美國環保署:氣候變遷下 需要新治水思維 | 環境資訊中心

美國環保署:氣候變遷下 需要新治水思維

2008年10月08日
摘譯自2008年10月6日ENS美國華府報導,YT Chen 編譯;莫聞審校

艾克(Ike)颶風造成德州淹大水。圖片來源:美國聯邦急難管理局美國環保署2日發布「氣候和水資源策略方案」,其中警告:當氣候變遷影響全美水資源的同時,更強烈的風暴將威脅水利建設,並造成污染逕流流溢的機會升高。此外,海岸線將因海平面上升而內移,海水化學成分的變化也將改變水生動物的棲息地和漁業。

環保署提出的策略資料預測,水溫的上升將可能改變水中污染物的濃度,並且影響水生系統的作用。該資料還提到,新型態的降雨和降雪預計將改變飲水和其他用途的水源供給,並導致水生系統污染程度的改變。

根據策略資料指出,「風暴在熱帶和內陸地區帶來更大的降雨量,提高淹水的危險性、擴大洪泛區、拉大河川流量的差異度(亦即,高流量者流量更大,低流量者流量更小),在高流量時期提高水的速度並加強沖蝕的力道。這些變化將對水質和水生系統有不良影響。例如,暴雨的增加導致了更多的營養物,病原體和毒素被沖刷進流域中。」

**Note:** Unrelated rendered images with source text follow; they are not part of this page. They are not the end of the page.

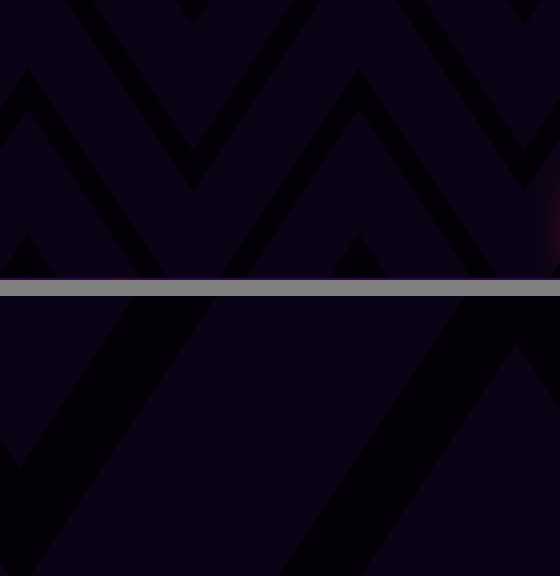
Top, the full canvas; bottom, a detail of the centre.
This pattern is drawn by a WebGL 1 fragment shader. Its source:

```glsl
precision highp float;

uniform vec2 u_resolution;

const vec3 GROUND = vec3(0.039, 0.010, 0.082);
const vec3 STRIPE = vec3(0.016, 0.001, 0.030);
const vec3 EDGE_LINE = vec3(0.150, 0.030, 0.260);
const vec3 EDGE_WARM = vec3(0.070, 0.000, -0.040);
const vec3 GLOW = vec3(0.110, 0.012, 0.020);

// Coverage of a shape from its signed distance, one pixel soft
float coverage(float dist, float pixel) {
  return 1.0 - smoothstep(-0.5 * pixel, 0.5 * pixel, dist);
}

// Triangle wave: zero at each crest, halfPeriod at each trough
float foldedX(float x, float halfPeriod) {
  return abs(mod(x + halfPeriod, 2.0 * halfPeriod) - halfPeriod);
}

// Signed distance to stacked zigzag bands; crest is the tip of one outer edge
float chevronDistance(vec2 p, vec2 crest, float tile, float slope, float thickness) {
  float drop = crest.y - p.y - slope * foldedX(p.x - crest.x, tile);
  float fromCentre = mod(drop - 0.5 * thickness + 0.5 * tile, tile) - 0.5 * tile;
  return (abs(fromCentre) - 0.5 * thickness) / sqrt(1.0 + slope * slope);
}

// Soft elliptical falloff
float softSpot(vec2 p, vec2 centre, vec2 radius) {
  vec2 q = (p - centre) / radius;
  return exp(-dot(q, q));
}

void main() {
  // Canvas height is one unit
  float pixel = 1.0 / u_resolution.y;
  vec2 p = gl_FragCoord.xy * pixel;
  float rightEdge = u_resolution.x * pixel;

  // Ground with a warm light at the right border
  vec3 colour = GROUND;
  colour += GLOW * softSpot(p, vec2(rightEdge + 0.03, 0.18), vec2(0.065, 0.19));

  // Dark chevrons, a quarter of each tile
  float tile = 0.591;
  float band = chevronDistance(p, vec2(0.099, 0.758), tile, 1.5, 0.25 * tile);
  colour = mix(colour, STRIPE, coverage(band, pixel));

  // Thin violet line along the bottom, slightly warmer near the left
  float warmth = softSpot(p, vec2(0.43, 0.0), vec2(0.08, 1.0));
  vec3 lineColour = EDGE_LINE + EDGE_WARM * warmth;
  colour = mix(colour, lineColour, coverage(p.y - 0.008, pixel));

  gl_FragColor = vec4(colour, 1.0);
}
```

因此,該策略建議,水資源管理亟需對起因於氣候變遷的極端天氣提出應變計畫,所需面對的情況包括了風暴、水資源過度使用、以及水資源的缺乏。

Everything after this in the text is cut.